David W. Johnson
As you say in the press release, the Board voted to suspend quarterly dividends at their meeting yesterday. They felt it was a prudent action at this time. As Helen has just outlined, we are working very hard to ensure the future for Johnson Outdoors and ultimately to enhancing shareholder value for the long term.
I want to talk about the two non-cash items, goodwill impairment charges and deferred tax asset valuation allowance that had such an impact on the quarter and full-year earnings. Let me explain how these occurred.
Consistent with FAS No. 142, we are required to annually test recorded goodwill to determine whether or not there is an impairment. Impairment exists when the carrying amount of goodwill exceeds the fair value. This test is done by a reporting unit.
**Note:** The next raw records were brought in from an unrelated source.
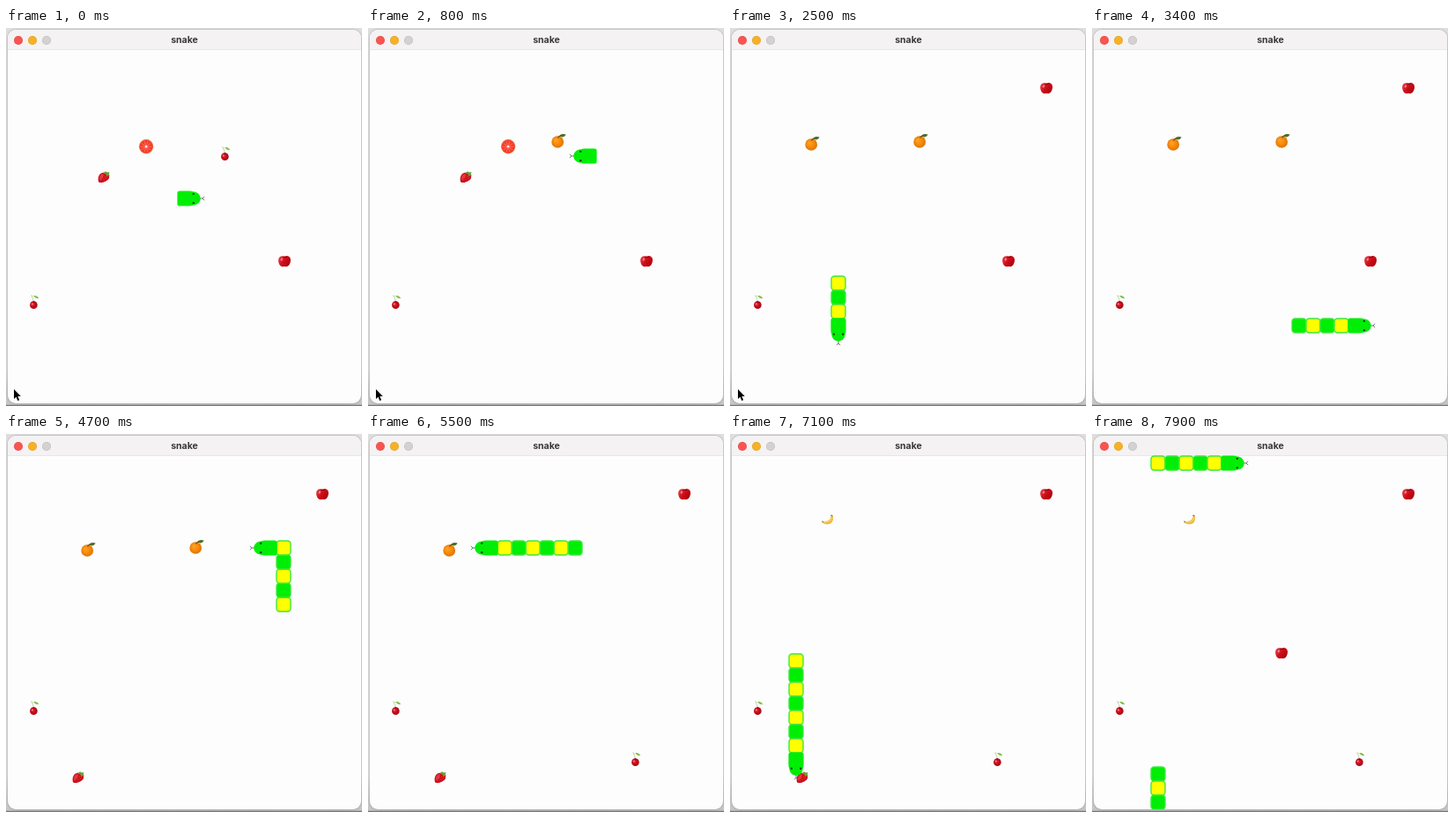
Recreate the animation shown at these times as an HTML page with a canvas. Size 404 px wide and 428 px high, loop 8000 ms.

```html
<!DOCTYPE html>
<html lang="en">
<head>
<meta charset="utf-8">
<title>snake</title>
<style>
  html, body { margin: 0; width: 404px; height: 428px; overflow: hidden; }
  body { position: relative; background: linear-gradient(#dedede 0 90%, #c4c4c4 99.6%, #777 99.8%); }
  #window {
    position: absolute; left: 2px; top: 2px; width: 401px; height: 423px;
    border-radius: 9px; overflow: hidden; background: #fdfdfd;
    box-shadow: 0 0 2px rgba(0, 0, 0, .4);
  }
  #bar {
    height: 23px; box-sizing: border-box; background: #f4f2f3; border-bottom: 1px solid #e9e7e8;
    font: 700 10.5px/23px Inter, Roboto, sans-serif; color: #383838; text-align: center;
  }
  #bar i {
    position: absolute; top: 6.5px; width: 10px; height: 10px; border-radius: 50%;
    box-shadow: inset 0 0 0 .5px rgba(0, 0, 0, .12);
  }
  canvas { position: absolute; left: 0; top: 0; }
</style>
</head>
<body>
<div id="window">
  <div id="bar">
    <i style="left:6.5px;background:#fc5350"></i>
    <i style="left:22.5px;background:#f8b123"></i>
    <i style="left:38.5px;background:#d3d1d2"></i>
    snake
  </div>
</div>
<canvas id="stage" width="404" height="428"></canvas>
<script>
const ctx = document.getElementById('stage').getContext('2d');
const LOOP = 8000, FRAME = 100, STEP = 84, PHASE = 0.79;
const CELL = 16, LEFT = 3, TOP = 25, GRID = 25;
const POINTER_GONE = 3000;

// Each run: direction x, direction y, number of cells
const runs = [
  [1, 0, 5], [0, -1, 3], [-1, 0, 10], [0, 1, 12], [1, 0, 12],
  [0, -1, 13], [-1, 0, 15], [0, 1, 19], [1, 0, 6]
];
const path = [{ x: 12, y: 10, dx: 1, dy: 0 }];
for (const [dx, dy, count] of runs) {
  for (let i = 0; i < count; i++) {
    const p = path[path.length - 1];
    path.push({ x: (p.x + dx + GRID) % GRID, y: (p.y + dy + GRID) % GRID, dx, dy });
  }
}

function ellipse(x, y, rx, ry, color, turn = 0) {
  ctx.fillStyle = color;
  ctx.beginPath();
  ctx.ellipse(x, y, rx, ry, turn, 0, Math.PI * 2);
  ctx.fill();
}

function line(d, color, width) {
  ctx.strokeStyle = color;
  ctx.lineWidth = width;
  ctx.stroke(new Path2D(d));
}

function shape(d, color) {
  ctx.fillStyle = color;
  ctx.fill(new Path2D(d));
}

function ball(x, y, rx, ry, light, mid, dark) {
  const g = ctx.createRadialGradient(x - rx * .35, y - ry * .35, 0, x, y, rx * 1.1);
  g.addColorStop(0, light);
  g.addColorStop(.5, mid);
  g.addColorStop(1, dark);
  ellipse(x, y, rx, ry, g);
}

const draw = {
  apple() {
    const g = ctx.createLinearGradient(-6, -4, 6, 5);
    g.addColorStop(0, '#e23a44');
    g.addColorStop(.5, '#cc0a16');
    g.addColorStop(1, '#a4040e');
    shape('M0-5.4C3-7 7-5.5 7-1.5C7 3 4.5 6.4 2 6.2Q0 5.8-2 6.2C-5 6.4-6.9 2.5-6.9-1C-6.9-5-3.5-6.8 0-5.4Z', g);
    line('M-1.5-4.6Q1-3.8 3-5', '#86060e', 1.2);
    ellipse(-3.2, -2, 1, 1.6, '#f4888c', .4);
  },
  orange() {
    ball(-.8, 1, 6.9, 6.7, '#ffa628', '#f88c0c', '#d87004');
    shape('M.8-5C2-8 5-8.4 8.6-7.4C7.4-4.6 4.5-4 2.4-5Z', '#4c6c28');
    line('M-.5-3.5Q0-5 2-5.8', '#6a4a1c', 1.2);
  },
  cherry() {
    line('M-.5 1Q-1-4-3.3-7.5', '#b9c8a0', .9);
    line('M-3.3-7L0-6', '#c9d4b4', .6);
    shape('M-.5-6.8C1.5-7.6 4-6.4 5.2-4C3-3.4.5-4.2-.5-6.8Z', '#84c24c');
    ball(-.6, 3.7, 4.3, 4.4, '#e8404a', '#cc0c1a', '#980814');
    line('M-.6-.8V1.4', '#7b1414', .9);
    ellipse(-2.2, 2.6, .7, 1, '#f79a9c');
  },
  strawberry() {
    shape('M-5.8 5.6C-7.6 1-5.5-4.5-1-5.2C3.5-5.8 6.8-2.5 6 .8C5 4-1.5 7.4-5.8 5.6Z', '#cc101c');
    shape('M-5 3C-5.6-1-3.4-4.2-.4-4C.6-2-2 3-5 3Z', '#e6343e');
    shape('M-.5-4.8L2-6.8L4-5.4L6.4-6L5.8-3.6L7-1.5L4.6-2L3.4-.6L2.6-3.2Z', '#6a9c38');
    for (let i = 0; i < 5; i++) ellipse(-3 + i * 1.5, 3 - (i * 3) % 5, .4, .4, '#f0905c');
  },
  grapefruit() {
    ellipse(.1, .3, 8.2, 8.2, '#e8743c');
    ellipse(.1, .3, 7.2, 7.2, '#f63a2e');
    for (let i = 0; i < 5; i++) {
      const a = i * Math.PI / 5, x = 6.3 * Math.cos(a), y = 6.3 * Math.sin(a);
      line(`M${-x} ${.3 - y}L${x} ${.3 + y}`, '#ff8670', .7);
    }
    ellipse(.1, .3, 1.3, 1.3, '#ffe8dc');
  },
  banana() {
    shape('M3.6-5L5.6-4.6C7.4 1 4 5.4-.8 5.2C-4 5.2-6.4 4-6.4 1.8C-2.5 2.2 4 2 3.6-5Z', '#eeb840');
    line('M-5 2.8Q3.6 3.6 5-2.4', '#fbd878', 1);
    line('M3.4-5L5.4-4.4M-6.2 1.6L-5.6 3.2', '#6e4a20', 1);
  }
};

// kind, x, y, step of appearing, step of being eaten
const fruits = [
  ['strawberry', 111, 169, 0, 19],
  ['grapefruit', 159, 134, 0, 15],
  ['cherry', 249, 142, 0, 10],
  ['apple', 316, 264, 0, 46],
  ['cherry', 32, 310, 0, 999],
  ['orange', 216, 128, 10, 61],
  ['orange', 93, 131, 15, 68],
  ['apple', 134, 344, 19, 30],
  ['apple', 359, 68, 30, 999],
  ['strawberry', 82, 389, 46, 86],
  ['cherry', 304, 368, 61, 999],
  ['banana', 111, 97, 68, 999],
  ['apple', 215, 248, 86, 999]
];

function at(x, y, turn, fn) {
  ctx.save();
  ctx.translate(x, y);
  ctx.rotate(turn);
  fn();
  ctx.restore();
}

function block(color) {
  ctx.beginPath();
  ctx.roundRect(-8, -8, 16, 16, 3.5);
  ctx.fillStyle = color;
  ctx.fill();
  ctx.strokeStyle = '#3ce83c';
  ctx.lineWidth = 1.4;
  ctx.stroke();
}

function head() {
  line('M16.5 0H19.8M22.2-2L19.8 0L22.2 2', '#666', .9);
  shape('M-6-8.6H5Q8-8.6 9-7.8C14.5-7.6 17.7-4 17.7 0S14.5 7.6 9 7.8Q8 8.6 5 8.6H-6Q-8.6 8.6-8.6 6V-6Q-8.6-8.6-6-8.6Z', '#00ee06');
  for (const side of [-1, 1]) {
    ellipse(9.8, side * 5.2, 1.3, 1.1, '#143c12');
    ellipse(15, side * 1.8, .4, .4, '#0a9a10');
  }
}

function render(time) {
  const n = Math.floor(time / STEP + PHASE);
  const length = 1 + fruits.filter(f => f[4] < n).length;
  ctx.clearRect(0, 0, 404, 428);
  ctx.save();
  ctx.beginPath();
  ctx.rect(2, 24, 401, 401);
  ctx.clip();
  for (const [kind, x, y, born, eaten] of fruits) {
    if (n >= born && n < eaten) at(x, y, 0, draw[kind]);
  }
  for (let i = length - 1; i >= 0; i--) {
    const p = path[n - i];
    const x = LEFT + (p.x + .5) * CELL, y = TOP + (p.y + .5) * CELL;
    if (i) at(x, y, 0, () => block(i % 2 ? '#ffff00' : '#00ee06'));
    else at(x, y, Math.atan2(p.dy, p.dx), head);
  }
  ctx.restore();
  if (time < POINTER_GONE) {
    const pointer = 'M9 409V420L11.5 417.7L13.3 422L15.2 421.2L13.4 417H16.8Z';
    line(pointer, '#fff', 1.5);
    shape(pointer, '#000');
  }
}

const start = performance.now();
function tick() {
  const t = (performance.now() - start) % LOOP;
  render(Math.floor(t / FRAME) * FRAME);
  requestAnimationFrame(tick);
}
tick();
</script>
</body>
</html>
```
A key element of the fair value calculations is projected future cash flows of each unit, which were impacted by the economic turbulence and declining markets in primarily the fourth quarter.
Projected future cash flows hit their lowest levels concurrent with our annual goodwill assessment, deflating the value of the unit at that point in time, and does not take into consideration the potential for positive future changes in the economic environment. As a result, we were required to write down about $41.0 million of goodwill and other intangible assets in the fourth quarter.
By reporting unit, diving had about $27.0 million in charges, marine electronics roughly $7.0 million, watercraft about $6.0 million, and outdoor gear less than $1.0 million.
Now additionally, there was a $3.5 million inventory write-down across all businesses. Although impairment charges are non-cash items they hit the bottom line and severely impacted earnings, resulting in a significantly higher than normal net loss for the quarter and in turn, the year.
The deferred tax asset valuation allowance was in turn triggered by the net loss, pursuant to FAS 109. This accounting rule deals with whether a valuation allowance should be established against deferred tax assets, based on consideration of all available evidence, positive and negative.
Obviously, the net loss was a big negative and the impact of goodwill impairment was included in the assessment. Ultimately this led to the valuation allowance of $29.5 million in the quarter.
While intangible asset impairment charges and the deferred tax valuation allowance are non-cash accounting charges with no impact on our day-to-day operations, they are reflected on the companyâ€™s balance sheet and are used to help calculate various financial performance measures included under our debt agreements. As a result of these non-cash items, the net worth covenant of these agreements has been breached and we are working with our banks to amend those agreements.
In closing, let me reiterate what Helen said. We are working hard and committed to delivering against our plans to protect profits and enhance cash flow during the year. We believe we are doing the right things for today and for the future.
Now I will turn the call back over to the operator for questions.